3) i've been hearing from a lot of fingerfans. there is a recurring theme that the touchiest part of the repairs is to separate the sandwiched PC boards (if it turns out that they need to be separated). so... minox: if you think you need to separate the boards, unless you feel very very good about your soldering/desoldering skills..... there is a lower risk way to handle the separation. a friend of mine in silicon valley owns a short-run PCB house, and she said that one of her crew can do the separation for us. so, if the iGesture boards need separation, i'd be more than happy to pay the Fedex to ship it to her, have her separate the boards, and Fedex them back to you to continue the repairs. [you'd still get the same $200 for successful repair -- i'd cover the incremental cost for the separation]
4) and one other recurring theme (which is echoed on this form) is that the "dreaded static discharge zap" is reasonable fatal to the xilinx weak link, and that it is especially prevalent in dry, cold climates. minox, my darling, since you are in new york ---- please carefully ground yourself so your electric personality doesn't zap the igesture while you're repairing it.

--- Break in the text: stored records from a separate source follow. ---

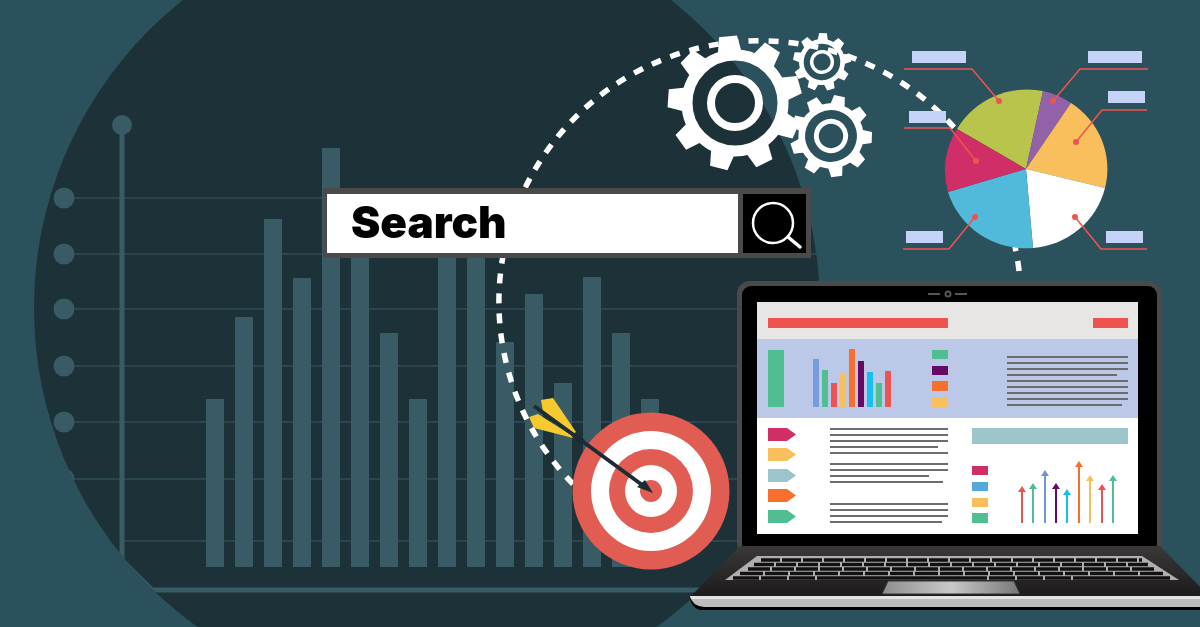
<!DOCTYPE html>
<html lang="en">
<head>
<meta charset="utf-8">
<title>Search analytics banner</title>
<style>
:root{--teal:#2b515c;--night:#1c3138;--slate:#385b66;--target:#e15d53;--coral:#ef5350;--white:#fff;--frame:#4a4a4a;--black:#000;--green:#4fbf91;--magenta:#cf2f66;--amber:#f9bf5c;--blue:#51b9d9;--orange:#f66f2c;--violet:#660a66;--label:#c5d3f8;--mist:#9bc4cb;--rule:#6c6c6c}
*{box-sizing:border-box}
html,body{margin:0;overflow:hidden}
.banner{position:relative;width:1200px;height:627px;overflow:hidden;background:var(--teal)}
.scene{position:absolute;inset:0;display:block}
.search{position:absolute;left:323px;top:188px;width:488px;height:70px;display:grid;grid-template-columns:411px 63px;gap:5px;padding:6px 5px 5px 4px;background:var(--frame)}
.search-field{display:flex;align-items:center;padding:0 0 3px 24px;background:var(--white);color:var(--black);font:900 44px Inter,"Liberation Sans",sans-serif}
.search-button{background:var(--black)}
.search-button svg{display:block}
.slate{fill:var(--slate)}.white{fill:var(--white)}.coral{fill:var(--coral)}.target-red{fill:var(--target)}
.green{fill:var(--green)}.magenta{fill:var(--magenta)}.amber{fill:var(--amber)}.blue{fill:var(--blue)}.orange{fill:var(--orange)}.violet{fill:var(--violet)}.mist{fill:var(--mist)}
.line{fill:none;stroke:var(--slate)}
.ring{fill:none;stroke:var(--white)}
.callouts{fill:none;stroke:var(--coral);stroke-width:1.5}
.rules{fill:none;stroke:var(--rule);stroke-width:2}
.trends{fill:none;stroke-width:2}
</style>
</head>
<body>
<main class="banner">
<svg class="scene" width="1200" height="627" viewBox="0 0 1200 627" role="img" aria-label="Bar chart, gears, pie chart, target and laptop around a search bar">
<defs>
<clipPath id="disc"><circle cx="427" cy="308" r="393"/></clipPath>
<path id="tooth" d="M-12-50L-9-67H9L12-50Z"/>
<g id="gear">
<circle class="ring" r="48" stroke-width="11"/>
<g class="white"><use href="#tooth" transform="rotate(-6)"/><use href="#tooth" transform="rotate(34)"/><use href="#tooth" transform="rotate(74)"/><use href="#tooth" transform="rotate(114)"/><use href="#tooth" transform="rotate(154)"/><use href="#tooth" transform="rotate(194)"/><use href="#tooth" transform="rotate(234)"/><use href="#tooth" transform="rotate(274)"/><use href="#tooth" transform="rotate(314)"/></g>
<circle class="ring" r="24" stroke-width="8"/>
</g>
<path id="tag" d="M0 0H19L28 6.500 19 13H0Z"/>
<path id="head" d="M-4 6L0 0 4 6Z"/>
<linearGradient id="silver"><stop stop-color="#8d8d8d"/><stop offset=".5" stop-color="#c9c9c9"/><stop offset="1" stop-color="#777"/></linearGradient>
<linearGradient id="deck" x2="0" y2="1"><stop stop-color="#3b3839"/><stop offset="1" stop-color="#1c1a1b"/></linearGradient>
</defs>

<g id="bar-chart" clip-path="url(#disc)">
<rect width="1200" height="627" fill="var(--night)"/>
<path class="line" d="M64 198H820M64 254H820M64 309H820M64 366H820M64 422H820M64 479H820M122 541H820"/>
<path class="line" stroke-width="5" d="M122 125V560L152 590H705"/>
<g class="slate">
<circle cx="122" cy="125" r="10"/><circle cx="64" cy="198" r="10.500"/><circle cx="64" cy="254" r="10.500"/><circle cx="64" cy="309" r="10.500"/><circle cx="64" cy="366" r="10.500"/><circle cx="64" cy="422" r="10.500"/><circle cx="64" cy="479" r="10.500"/>
<path d="M206 399h18V567h-18ZM235 317h18V567h-18ZM264 219h18V567h-18ZM293 278h18V567h-18ZM322 148h18V567h-18ZM351 240h18V567h-18ZM380 333h18V567h-18ZM409 399h18V567h-18ZM438 240h18V567h-18ZM467 240h18V567h-18ZM496 342h18V567h-18ZM525 294h18V567h-18ZM554 383h18V567h-18ZM583 277h18V567h-18ZM612 333h18V567h-18ZM641 399h18V567h-18Z"/>
</g>
</g>

<path id="dashed-orbit" class="ring" stroke-width="5.500" stroke-dasharray="10 10" stroke-linecap="butt" d="M573 484A261 261 0 1 1 1020 280"/>

<g id="gears">
<use href="#gear" transform="translate(735 103)"/>
<use href="#gear" transform="translate(831 136) rotate(18) scale(.61)"/>
<use href="#gear" transform="translate(822 62) rotate(8) scale(.43)"/>
</g>

<g id="pie-chart">
<path fill="#b9c44c" d="M1026 169L957 129A81 79 0 0 1 1043 91Z"/>
<path fill="#9261a8" d="M1026 169L1043 91A81 79 0 0 1 1071 103Z"/>
<path class="amber" d="M1026 169L1071 103A81 79 0 0 1 1105 188Z"/>
<path class="white" d="M1026 169L1105 188A81 79 0 0 1 1033 248Z"/>
<path class="blue" d="M1026 169L1033 248A81 79 0 0 1 948 192Z"/>
<path class="magenta" d="M1026 169L948 192A81 79 0 0 1 957 129Z"/>
<path class="callouts" d="M904 69H972L999 101M904 128H950L976 161M903 249H949L975 217M1148 69H1080L1053 101M1147 110H1102L1076 142M1147 249H1101L1075 217"/>
<g class="coral"><circle cx="999" cy="101" r="3"/><circle cx="976" cy="161" r="3"/><circle cx="975" cy="217" r="3"/><circle cx="1053" cy="101" r="3"/><circle cx="1076" cy="142" r="3"/><circle cx="1075" cy="217" r="3"/></g>
<path fill="var(--label)" d="M912 51h54v12h-54ZM909 111h37v12h-37ZM906 231h37v12h-37ZM1088 51h54v12h-54ZM1108 91h37v12h-37ZM1106 231h37v12h-37Z"/>
</g>

<g id="target">
<circle class="target-red" cx="651" cy="491" r="78.500"/><circle class="white" cx="651" cy="491" r="60"/><circle class="target-red" cx="651" cy="491" r="42"/><circle class="white" cx="651" cy="491" r="26"/><circle class="target-red" cx="651" cy="491" r="11"/>
<path fill="#f6c92f" d="M541 400L553 398 576 432 571 435 543 412ZM529 417L538 414 571 435 573 438 534 428Z"/>
<path fill="none" stroke="#1b2c34" stroke-width="4" d="M534 406L645 487"/>
<path fill="#1b2c34" d="M577 434L585 440 580 444 573 439ZM653 493L637 487 645 480Z"/>
</g>

<g id="laptop">
<rect x="737" y="281" width="425" height="275" rx="13" fill="var(--frame)"/>
<rect x="742" y="286" width="415" height="268" rx="9"/>
<path stroke="#555" stroke-width="2" d="M928 294h12M955 294h12"/><circle cx="948" cy="294" r="3.500" fill="#555"/><circle cx="948" cy="294" r="1.500"/>

<g id="dashboard">
<rect class="white" x="757" y="302" width="381" height="232"/>
<rect x="757" y="302" width="381" height="37" fill="#e8e5e5"/>
<rect x="757" y="339" width="381" height="79" fill="#bcc8e7"/>
<path class="coral" d="M768 318h180v10H768ZM1093 318h35v10h-35Z"/>
<rect class="green" x="768" y="350" width="16" height="57"/>
<g id="column-chart">
<path fill="#789bdb" d="M813 359h6v48h-6Z"/><path class="green" d="M822 370h6v37h-6ZM876 383h6v24h-6Z"/><path class="coral" d="M831 383h6v24h-6ZM885 371h6v36h-6Z"/><path class="amber" d="M840 374h6v33h-6Z"/><path class="orange" d="M849 349h6v58h-6Z"/><path class="violet" d="M858 361h6v46h-6Z"/><path fill="#16bff2" d="M867 372h6v35h-6Z"/>
</g>
<g id="legend-top"><rect class="green" x="932" y="350" width="16" height="9"/><rect class="violet" x="932" y="366" width="16" height="9"/><rect class="orange" x="932" y="381" width="16" height="10"/><rect class="amber" x="932" y="397" width="16" height="10"/></g>
<path class="rules" d="M1007 357h121M1007 363h121M1007 369h121M1007 375h110M1007 381h121M1007 387h121M1007 393h121M1007 399h121M1007 405h115"/>
<g id="tags"><use class="magenta" href="#tag" x="768" y="428"/><use class="amber" href="#tag" x="768" y="448"/><use class="mist" href="#tag" x="768" y="469"/><use class="orange" href="#tag" x="768" y="489"/><use class="green" href="#tag" x="768" y="510"/></g>
<path class="rules" d="M830 429h118M830 435h118M830 441h118M830 447h108M830 453h118M830 464h118M830 470h118M830 476h99M830 482h113M830 504h118M830 510h118M830 516h118M830 522h112"/>
<rect class="mist" x="972" y="428" width="156" height="16"/>
<g id="legend-bottom"><rect class="magenta" x="972" y="466" width="16" height="9"/><rect fill="#55a9da" x="972" y="482" width="16" height="9"/><rect class="amber" x="972" y="498" width="16" height="9"/><rect class="green" x="972" y="513" width="16" height="10"/></g>
<g id="trend-arrows" class="trends">
<path stroke="var(--coral)" d="M1022 523v-34M1102 523v-36"/><path stroke="var(--green)" d="M1033 523v-37M1113 523v-45"/><path stroke="#7094d6" d="M1045 523v-50"/><path stroke="var(--violet)" d="M1056 523v-37"/><path stroke="#16bff2" d="M1067 523v-31"/><path stroke="var(--orange)" d="M1079 523v-58"/><path stroke="var(--amber)" d="M1090 523v-44"/>
<use class="coral" href="#head" x="1022" y="486"/><use class="green" href="#head" x="1033" y="483"/><use fill="#7094d6" href="#head" x="1045" y="470"/><use class="violet" href="#head" x="1056" y="483"/><use fill="#16bff2" href="#head" x="1067" y="489"/><use class="orange" href="#head" x="1079" y="461"/><use class="amber" href="#head" x="1090" y="475"/><use class="coral" href="#head" x="1102" y="484"/><use class="green" href="#head" x="1113" y="475"/>
</g>
</g>

<g id="keyboard">
<path fill="url(#deck)" d="M740 546H1160L1210 597H690Z"/>
<path d="M690 596H1200V610H700Q690 607 690 596Z"/>
<path fill="#bdbdbd" d="M690 596H1200V607H704Q692 606 690 596Z"/>
<path fill="#e4e4e4" d="M690 596H1200V599H691Z"/>
<path fill="#b3aeae" d="M757 556H1142L1179 580H725Z"/>
<g fill="none" stroke="#111" stroke-width="3.500">
<path stroke-dasharray="19 2" d="M761 560H1142"/>
<path stroke-dasharray="20 2" d="M754 564.500H1148"/>
<path stroke-dasharray="22 2" d="M748 569H1156"/>
<path stroke-dasharray="23 2" d="M740 573.500H1163"/>
<path stroke-dasharray="26 2 26 2 26 2 170 2" d="M733 578H1170"/>
</g>
<path fill="url(#silver)" stroke="#333" d="M888 581H1014L1020 594H882Z"/>
</g>
</g>
</svg>

<div class="search" role="search">
<span class="search-field">Search</span>
<span class="search-button"><svg width="63" height="59" viewBox="0 0 63 59" role="img" aria-label="Magnifying glass" fill="none" stroke="#fff"><circle cx="30" cy="29" r="20" stroke-width="2.500"/><path stroke-width="3.500" stroke-linecap="round" d="M45 43L57 53"/></svg></span>
</div>
</main>
</body>
</html>
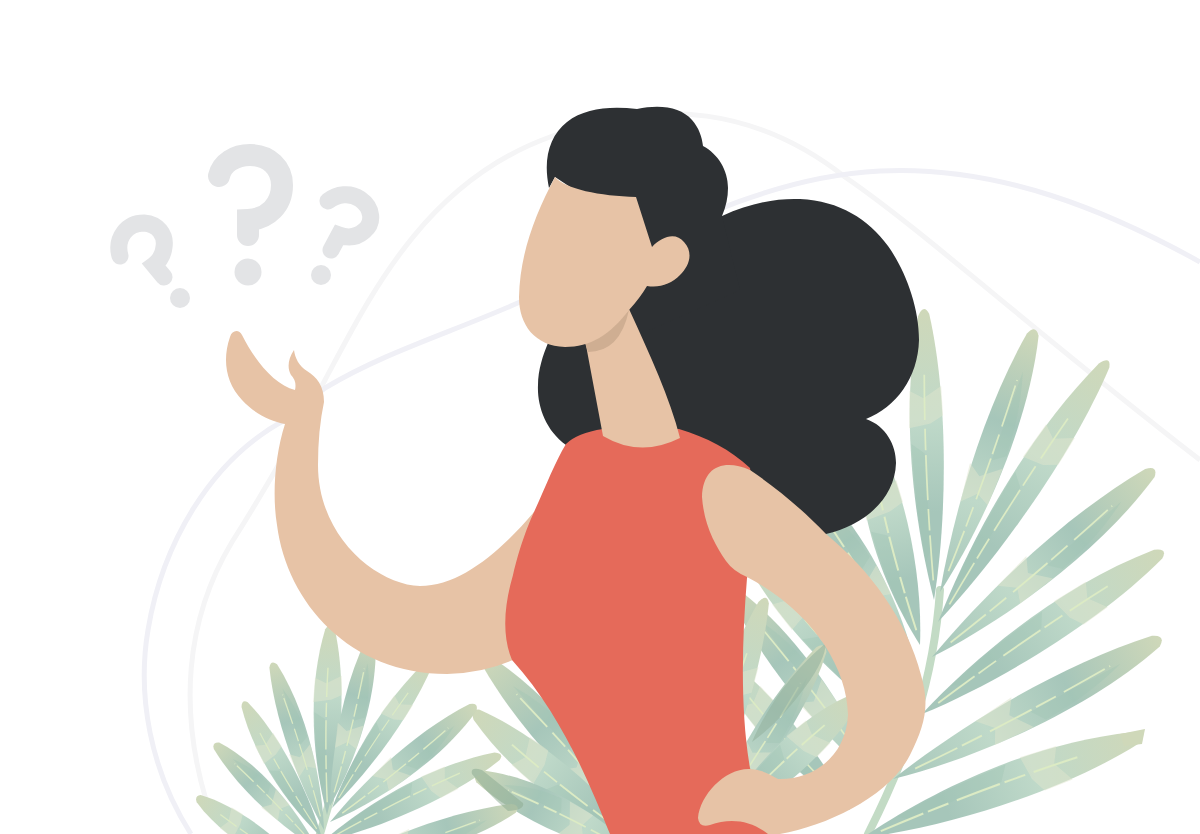
<!DOCTYPE html>
<html lang="en">
<head>
<meta charset="utf-8">
<title>Woman with a question</title>
<style>
:root {
  --paper: #ffffff;
  --hair: #2d3033;
  --skin: #e7c3a6;
  --skin-shade: #cfae92;
  --dress: #e56a5a;
  --mark: #e3e4e6;
  --loop-cool: #f0f0f6;
  --loop-warm: #f5f5f6;
  --leaf-deep: #a6c6ba;
  --leaf-mid: #bfd9c9;
  --leaf-tip: #cfd8b9;
  --leaf-vein: #dcebc4;
}
html, body { margin: 0; background: var(--paper); overflow: hidden; }
svg { display: block; width: 1200px; height: 834px; }
.loops path { fill: none; stroke-width: 5; }
.loop-cool { stroke: var(--loop-cool); }
.loop-warm { stroke: var(--loop-warm); }
.deep { stop-color: var(--leaf-deep); }
.mid { stop-color: var(--leaf-mid); }
.tip { stop-color: var(--leaf-tip); }
.vein { fill: none; stroke: var(--leaf-vein); stroke-width: 2; stroke-dasharray: 46 5 22 9; }
.wash { fill: #dfe6cd; opacity: .5; }
.wash-deep { fill: #9fc4b2; opacity: .35; }
.stem { fill: none; stroke: #c3dbc5; stroke-width: 8; stroke-linecap: round; }
.marks path { fill: none; stroke: var(--mark); stroke-linecap: round; }
.marks circle { fill: var(--mark); }
.hair { fill: var(--hair); }
.skin { fill: var(--skin); }
.skin-shade { fill: var(--skin-shade); }
.dress { fill: var(--dress); }
</style>
</head>
<body>
<svg viewBox="0 0 1200 834" role="img" aria-label="Woman in a red dress raising an open hand under three question marks, with palm leaves behind her">
  <defs>
    <linearGradient id="leaf-fill">
      <stop class="deep" offset="0"/>
      <stop class="deep" offset=".3"/>
      <stop class="mid" offset=".62"/>
      <stop class="tip" offset="1"/>
    </linearGradient>
    <linearGradient id="leaf-fill-cool">
      <stop class="deep" offset="0"/>
      <stop class="mid" offset=".35"/>
      <stop class="deep" offset=".65"/>
      <stop class="tip" offset="1"/>
    </linearGradient>
    <g id="leaf">
      <path fill="url(#leaf-fill)" d="M0 0C80 -20 190 -32 290 -7Q303 0 292 6C210 24 90 20 0 0Z"/>
      <path class="wash" d="M176 -22L214 -20L206 -4L218 17L188 18L180 3Z"/>
      <path class="wash-deep" d="M40 -8Q100 -18 160 -20L150 -5L50 -2Z"/>
      <path class="vein" d="M20 0Q130 -6 235 -2"/>
    </g>
    <g id="leaf-cool">
      <path fill="url(#leaf-fill-cool)" d="M0 0C90 -18 200 -25 290 -8Q303 -2 292 6C200 31 80 21 0 0Z"/>
      <path class="wash" d="M98 -14L140 -19L130 -3L146 20L104 18L112 2Z"/>
      <path class="wash-deep" d="M150 4L250 3Q210 17 160 19Z"/>
      <path class="vein" d="M24 1Q130 5 240 0"/>
    </g>
  </defs>

  <rect width="1200" height="834" fill="var(--paper)"/>

  <g class="loops">
    <path class="loop-warm" d="M206 800C180 712 184 622 232 542C270 482 300 428 325 380C370 296 425 182 550 137C660 95 760 110 845 177C925 232 1020 320 1200 460"/>
    <path class="loop-cool" d="M191 834C150 770 137 695 148 630C162 545 210 460 285 420L325 388C385 352 450 333 520 302C640 250 745 178 880 171C1000 165 1110 212 1200 262"/>
  </g>

  <g id="right-frond">
    <path class="stem" d="M868 834C908 755 934 680 940 590"/>
    <use href="#leaf" transform="translate(920 645) rotate(-104) scale(.76 1)"/>
    <use href="#leaf-cool" transform="translate(917 672) rotate(-121) scale(.77 1)"/>
    <use href="#leaf" transform="translate(905 730) rotate(-131) scale(.85 .9)"/>
    <use href="#leaf-cool" transform="translate(880 785) rotate(-127) scale(.82 .85)"/>
    <use href="#leaf" transform="translate(850 810) rotate(-131) scale(.7 .8)"/>
    <use href="#leaf" transform="translate(934 600) rotate(-92) scale(.98 .86)"/>
    <use href="#leaf-cool" transform="translate(940 592) rotate(-70) scale(.94 .84)"/>
    <use href="#leaf" transform="translate(938 622) rotate(-57) scale(1.05 .85)"/>
    <use href="#leaf-cool" transform="translate(932 657) rotate(-40) scale(.98 .88)"/>
    <use href="#leaf" transform="translate(922 714) rotate(-34) scale(.98 .9)"/>
    <use href="#leaf-cool" transform="translate(893 779) rotate(-27.5) scale(1.02 .94)"/>
    <use href="#leaf" transform="translate(862 838) rotate(-20) scale(1 1)"/>
    <path fill="var(--leaf-tip)" d="M1120 734L1145 729L1142 744L1124 746Z"/>
  </g>

  <g id="middle-frond">
    <use href="#leaf" transform="translate(690 845) rotate(-73) scale(.87 .8)"/>
    <use href="#leaf-cool" transform="translate(700 838) rotate(-57) scale(.77 .8)"/>
    <path fill="#96b5a0" opacity=".6" d="M752 742C768 705 795 668 826 643Q825 660 806 686Q780 722 752 742Z"/>
    <use href="#leaf" transform="translate(715 830) rotate(-43) scale(.66 .9)"/>
    <use href="#leaf-cool" transform="translate(652 850) rotate(-131) scale(.86 .9)"/>
    <use href="#leaf" transform="translate(650 852) rotate(-141.5) scale(.76 .9)"/>
    <use href="#leaf-cool" transform="translate(645 860) rotate(-153) scale(.64 .9)"/>
  </g>

  <g id="left-frond">
    <path class="stem" d="M320 834L330 800"/>
    <use href="#leaf" transform="translate(327 815) rotate(-89) scale(.64 .72)"/>
    <use href="#leaf-cool" transform="translate(324 830) rotate(-107) scale(.59 .6)"/>
    <use href="#leaf" transform="translate(322 838) rotate(-120) scale(.53 .6)"/>
    <use href="#leaf-cool" transform="translate(318 850) rotate(-134) scale(.5 .6)"/>
    <use href="#leaf" transform="translate(305 870) rotate(-146) scale(.44 .64)"/>
    <use href="#leaf-cool" transform="translate(330 806) rotate(-76) scale(.59 .66)"/>
    <use href="#leaf" transform="translate(332 808) rotate(-56) scale(.6 .56)"/>
    <use href="#leaf-cool" transform="translate(330 822) rotate(-38.5) scale(.63 .68)"/>
    <use href="#leaf" transform="translate(322 842) rotate(-26) scale(.67 .7)"/>
    <use href="#leaf-cool" transform="translate(320 872) rotate(-18) scale(.7 .7)"/>
    <path fill="#8fae94" opacity=".55" d="M472 774Q470 766 482 770L523 803Q525 810 508 811Q488 794 472 774Z"/>
  </g>

  <g class="marks">
    <g id="mark-left">
      <path stroke-width="17" d="M120 256C115 238 127 223 144 223C158 224 166 235 164 247C163 256 158 262 154 265L164 277"/>
      <circle cx="180" cy="298" r="10"/>
    </g>
    <g id="mark-centre">
      <path stroke-width="22" d="M219 176C222 163 235 155 250 155C269 155 282 168 282 185C282 205 268 219 248 220V235"/>
      <circle cx="248" cy="272" r="13.5"/>
    </g>
    <g id="mark-right">
      <path stroke-width="17" d="M328 201C337 194 350 192 360 199C373 208 374 223 364 231C356 238 347 238 339 235L331 250"/>
      <circle cx="321" cy="275" r="10"/>
    </g>
  </g>

  <g id="woman">
    <path class="hair" d="M722 216C750 203 777 198 800 199C840 201 868 219 888 246C905 270 919 306 919 340C918 378 896 407 866 419C886 426 896 445 896 463C895 500 862 526 826 534L640 500L566 445C545 430 537 405 538 385C538 370 543 355 548 343L640 250Z"/>
    <path class="skin" d="M534 512C500 552 460 586 420 586C378 585 318 538 318 465Q318 430 324 402C324 386 317 377 307 371C299 366 295 358 294 350C288 359 287 368 291 375Q297 381 295 390C275 385 255 361 242 335C239 329 232 330 230 337C222 360 226 383 242 400C255 414 270 421 285 424C275 455 272 495 277 525C287 603 350 674 447 674Q485 673 515 659L560 600Z"/>
    <path class="dress" d="M566 444Q577 433 603 429H679C706 437 731 450 750 468L760 540L747 578C742 640 740 710 750 768L772 834H610C590 785 562 715 512 660C501 634 505 602 513 575C520 545 529 523 534 512C546 486 555 462 566 444Z"/>
    <path class="skin" d="M585 340L603 436Q640 458 680 438C670 398 650 355 629 309Z"/>
    <path class="skin-shade" d="M585 343Q608 333 629 310Q620 352 588 352Z"/>
    <path class="hair" d="M549 188C543 160 549 136 567 122C585 108 610 106 637 109C660 104 681 107 692 120C699 128 702 137 703 146C718 154 728 170 728 188Q728 202 722 216L740 290L650 330L630 309L647 286L620 220L555 177Z"/>
    <path class="skin" d="M555 177C565 189 600 196 636 197L652 247C662 236 676 232 684 242C694 253 689 266 680 275C671 284 660 288 647 286Q640 298 629 310C610 335 590 347 565 347C535 346 519 325 519 297C520 253 535 215 555 177Z"/>
    <path class="skin" d="M750 470C724 459 703 466 702 497C704 525 715 545 726 561Q733 571 747 577C810 610 847 665 848 715C846 755 815 780 778 779Q762 769 750 769C725 768 700 795 698 818Q699 828 710 825C730 818 750 820 768 834H780C830 825 890 795 910 755C925 725 930 705 921 675C907 620 870 570 826 534C800 507 775 487 750 470Z"/>
  </g>
</svg>
</body>
</html>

i am feeling very optomistic that minox's adventures with this igesture pad are the first step on minox's future with a long and sucessful moonlighting as a Fingerfanciful repair depot.
i hope everyone has a great president's day weekend!
Posted: 17 Feb 2007, 03:25
I have a workbench with a grounded table top covered with a grounded mat on it attached to a anti-static wrist strap for me to wear while working on these units. Additionally, I have received a XILINX programmer and should be able to reprogram and replace the XILINX chips should they be bad. I have sourced the chips at $2.50 each should we need to get some.
As stated by pythagoras, "FWSEN16A chips rarely fail in the field [...] if the community can round up a completely dead iGesture pad to sacrifice, [...] could harvest the 40 chips off the dead pad to supply all the spares the community would ever need."
I wish to make you all proud and, once more, feel secure in your Fingerworks Multi-Touch usage.
Posted: 17 Feb 2007, 18:19
you've already got my vote of confidence! i sent you one of my precious (although dead) babies.
we're all 1000% in support of you, minox!
Re: Repairing iGesture pads
Posted: 01 May 2011, 07:14
I work in an observatory in the Atacama Desert, at high altitude. Very dry and cold indeed, and everytime I came here my keyboard went crazy.
Thanks to the forum I found out the cause of the death of my second keyboard, and why this one I still have used to go crazy for weeks everytime I came here (even after going back to the green valleys of Santiago de Chile).
I started using a grounded table top, and carefully touching it to discharge before touching the keyboard and it is improved things by a lot !
Some really skilled engineer colleagues here, that take care of biggest, special purporse super-computers ever made (the ALMA Correlator) have agreed upon taking the task of attempting to fix my second, dead unit.
The left side is completely dead. Surfing the forum indicates that it is most likely the Xilinx FPGA. A Programmer is underway to test if this is really the case. If true, one of them is crafty enough to be able to desolder the chip and out a new one, while the other should be able to program it.
Thanks to all your long efforts to maintain this forum, I am cautious, but optimistic.
Re: Repairing iGesture pads
Posted: 01 May 2011, 16:04
hi, ahales. welcome to the forum. good luck.... i hope that your engineers can make the fix (agreed that the FPGAs are the likely cause). if so, then perhaps they would be interested in repairing the units for other folks? i have a stack and other members probably do, too. If your folks can figure out which chips are good/bad, then they can cannibalize some of the dead units to spread their parts around to repair the dead chips on some of the other dead units.
if you need tips and help with the repairs, please suggest that your engineers post their questions here. perhaps some of the other members of the forum (who are more technical than me) can help.